The Senate blocked efforts to advance the Paycheck Fairness Act (PFA) by a 54-43 vote today along strict party lines, with Republicans and moderates - including Senator Susan Collins (R-ME) and Lisa Murkowski (R-AK) - voting no. Senator Reid, the Democratic Majority Leader, switched his vote to no so he could bring the bill to the floor in the future for an additional attempt to pass.
Immediately after the procedural vote failed, Senator Barbara Mikulski (D-MD), chief sponsor of the PFA, went to the floor and vowed to continue the fight. Mikulski had delivered a passionate speech earlier imploring the Senate to "lift the veil of secrecy" on wages. She said it brings "tears to her eyes" knowing of the struggles that working women and their families experience when they try to make ends meet. Senator Patty Murray summed up the feelings of many feminists when she tweeted, "This isn't over. We aren't going to let GOP of the hook on #PaycheckFairness. Time for them to give women a #fairshot at #equal pay."
"The Feminist Majority and the women's movement will not rest until the gender wage gap is closed and women are no longer cheated on pay day," said Eleanor Smeal, President of the Feminist Majority. "The Republicans are simply standing in the doorway blocking progress for employed women," said Smeal.
The PFA would strengthen the Equal Pay Act of 1963 by prohibiting retaliation against employees who reveal and discuss wages with co-workers, requiring employers to provide the Equal Employment Opportunity Commission pay data by sex, race and national origin of employees, facilitating the ability to file class actions in equal pay cases, and permitting prevailing plaintiffs - women or men- to receive not only compensatory or back pay but also punitive damages. Currently, plaintiffs in race or ethnicity wage discrimination cases can win punitive damages, but this is not so for plaintiffs taking gender equal pay cases to court.
The PFA filibuster came one day after President Obama signed an executive order lifting the veil of secrecy in wages for employees of federal contractors. Under this executive order, federal contractors are prohibited from retaliating against employees "who choose to discuss their compensation." President Obama also signed a Presidential Memorandum "instructing the Secretary of Labor to establish new regulations requiring federal contractors to submit to the Department of Labor summary data on compensation paid to their employees, including data by sex and race." Such data will be an effective tool in ending wage discrimination against women, African Americans and Latino/as.

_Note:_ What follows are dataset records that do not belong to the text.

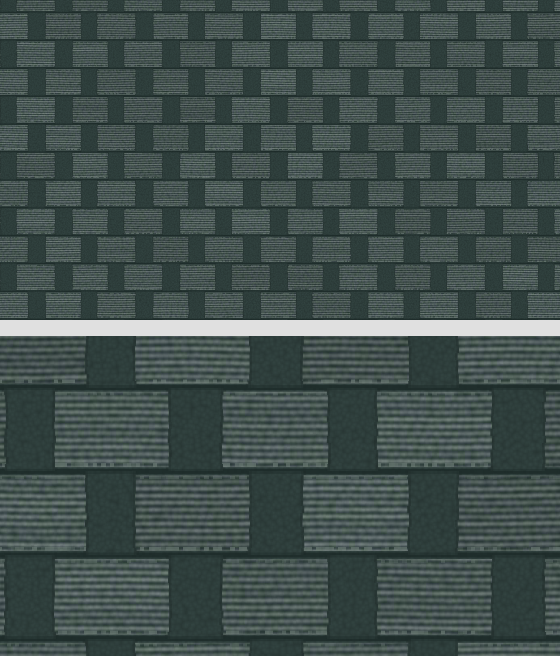
Top, the full canvas; bottom, a detail of the centre.
Give the GLSL for this texture, as a Shadertoy shader.

```glsl
// Dark green basket weave: ribbed light blocks in staggered rows over a matte weft.
// Each row is cut into pairs of one wide and one narrow block; layered sines bend
// the ribs, and cellular noise gives the thread flecks and the surface grain.

const vec2 GRID = vec2(5.207, 11.47);   // block pairs across, rows down
const float RIBS = 12.0;                // ribs per row
const float TAU = 6.2831853;

const vec3 GROOVE = vec3(0.115, 0.170, 0.162);
const vec3 WEFT   = vec3(0.178, 0.240, 0.230);
const vec3 VALLEY = vec3(0.195, 0.253, 0.245);
const vec3 CREST  = vec3(0.385, 0.435, 0.423);
const vec3 EDGE   = vec3(0.430, 0.490, 0.465);

float hash(vec2 p) {
    vec3 q = fract(vec3(p.xyx) * 0.1031);
    q += dot(q, q.yzx + 33.33);
    return fract((q.x + q.y) * q.z);
}

// Distance to the nearest scattered point, about 0 to 1
float cellular(vec2 p) {
    vec2 cell = floor(p);
    float nearest = 2.0;
    for (int j = -1; j <= 1; j++)
    for (int i = -1; i <= 1; i++) {
        vec2 c = cell + vec2(i, j);
        vec2 point = c + vec2(hash(c), hash(c + 71.7));
        nearest = min(nearest, length(point - p));
    }
    return nearest;
}

// Coverage of a shape from its signed distance and the pixel size
float cover(float d, float pixel) {
    return 1.0 - smoothstep(-0.5 * pixel, 0.5 * pixel, d);
}

// Signed distance to a span with the given centre and half width
float span(float x, float centre, float halfWidth) {
    return abs(x - centre) - halfWidth;
}

// Slow bend of the threads, different in every row
float bend(float x, float seed) {
    return 0.6 * sin(x * 5.0 + seed * 2.3) + 0.4 * sin(x * 13.0 - seed * 4.1);
}

// Ribs across a block: x along the thread, y in rows
vec3 ribs(float x, float y, float seed, float pixel) {
    float s = y * RIBS + 0.12 * bend(x, seed);
    float fade = 1.0 - smoothstep(0.5, 1.1, pixel * RIBS);
    float wave = 0.5 - 0.5 * cos(TAU * s) * fade;
    float thread = hash(vec2(floor(s), seed));
    float fleck = cellular(vec2(x * 48.0, s * 0.9)) - 0.45;
    float light = wave * mix(0.72, 1.08, thread) - 0.45 * fleck;
    vec3 tint = vec3(0.012, -0.006, 0.035) * (hash(vec2(floor(x * 50.0), floor(s))) - 0.5);
    return mix(VALLEY, CREST, clamp(light, -0.15, 1.15)) + tint;
}

void mainImage(out vec4 fragColor, in vec2 fragCoord) {
    vec2 uv = fragCoord / iResolution.xy;
    vec2 pixel = GRID / iResolution.xy;
    vec2 p = uv * GRID - vec2(0.156, 0.03);

    // Every other row is shifted by three quarters of a pair
    float row = floor(p.y);
    float v = fract(p.y);
    float x = p.x - 0.75 * (1.0 - mod(row, 2.0)) + 0.08;
    float pairId = floor(x);
    float u = fract(x) - 0.08;
    float narrow = step(0.436, u);
    float seed = hash(vec2(pairId * 2.0 + narrow, row) + 19.0);

    // Wide and narrow block, with slightly uneven ends
    float ragged = 0.006 * (hash(vec2(floor(v * RIBS), row + seed * 40.0)) - 0.5);
    float across = mix(span(u, 0.176, 0.176), span(u, 0.6825, 0.1625), narrow) + ragged;
    float down = span(v, 0.5, 0.452);
    float block = cover(across, pixel.x) * cover(down, pixel.y);

    // Matte weft, a little darker where it dips beside a block
    float grain = cellular(uv * vec2(340.0, 194.0)) - 0.45;
    vec3 color = WEFT * (1.0 - 0.18 * grain);
    color *= 1.0 - 0.12 * cover(abs(across) - 0.008, pixel.x);

    // Ribbed block with its own brightness
    vec3 ribbed = ribs(p.x, p.y, row + floor(seed * 50.0), pixel.y);
    ribbed *= mix(0.94, 1.05, seed);

    // Broken bright thread along the block ends, stronger below
    float dots = smoothstep(0.35, 0.75, hash(vec2(floor(p.x * 75.0), row)));
    float lower = cover(span(v, 0.075, 0.022), pixel.y);
    float upper = cover(span(v, 0.925, 0.018), pixel.y);
    ribbed = mix(ribbed, EDGE, dots * (0.65 * lower + 0.4 * upper));
    color = mix(color, ribbed, block);

    // Groove between rows, fainter where it crosses the weft
    float groove = cover(0.5 - abs(v - 0.5) - 0.03, pixel.y);
    color = mix(color, GROOVE, groove * mix(0.45, 0.9, cover(across, pixel.x)));

    color *= 1.0 + 0.05 * (hash(floor(uv * vec2(512.0, 292.0))) - 0.5);
    fragColor = vec4(color, 1.0);
}
```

"Women's rights and civil rights advocates have been fighting for these advances for over four decades. Finally, thanks to President Obama, we have a breakthrough. But we will not stop fighting until it is the law of the land for the vast majority of employers - not just federal contractors. Women deserve equal pay, and we will not stop until it is a reality and the loopholes that permit cheating women employees are closed," continued Smeal.
Media Resources: The White House 4/8/14; Huffington Post 4/9/14; Feminist Newswire 4/4/14, 4/8/14
8/28/2015 Alaska Court Protects Abortion Access for Low-Income Women - The Alaska Superior Court struck down a state law yesterday that would have severely limited abortion access for low-income women in Alaska.
The state's Superior Court also struck down a Department of Health and Social Services regulation that placed narrow specifications on Medicaid coverage for abortions, requiring that Medicaid-funded abortions be determined by a physician to be "medically necessary." Last year, the Center for Reproductive Rights, the American Civil Liberties Union, and Planned Parenthood sued on behalf of the Planned Parenthood of the Great Northwest, claiming that the narrow definition of "medically necessary" arbitrarily established conditions designed to restrict the ability of low-income women to access abortion services.
The law was temporarily blocked last July by an Alaskan state court judge.
Superior Court Judge John Suddock ordered yesterday that the state be blocked from implementing this regulation, ruling that it placed an undue burden on low-income women seeking abortion services in Alaska.
"By providing health care to all poor Alaskans except women who need abortions, the challenged regulation violates the state constitutional guarantee of 'equal rights, opportunities, and protection under the law'," the ruling read.
"We applaud the superior court for striing down these cruel restrictions on women's health and rights that violate the Alaska Constitution," said Chris Charbonneau, CEO of Planned Parenthood of the Great Northwest and the Hawaiian Islands. . . .
8/26/2015 Saudi Women Prepare to Vote for the First Time - The fight for gender equality is making slow but notable progress in Saudi Arabia, where women will be allowed to vote for the first time in upcoming December elections.
This shift in Saudi law came in 2011, when a royal decree announced that women would be allowed to vote and run in local elections beginning in December of 2015. . . .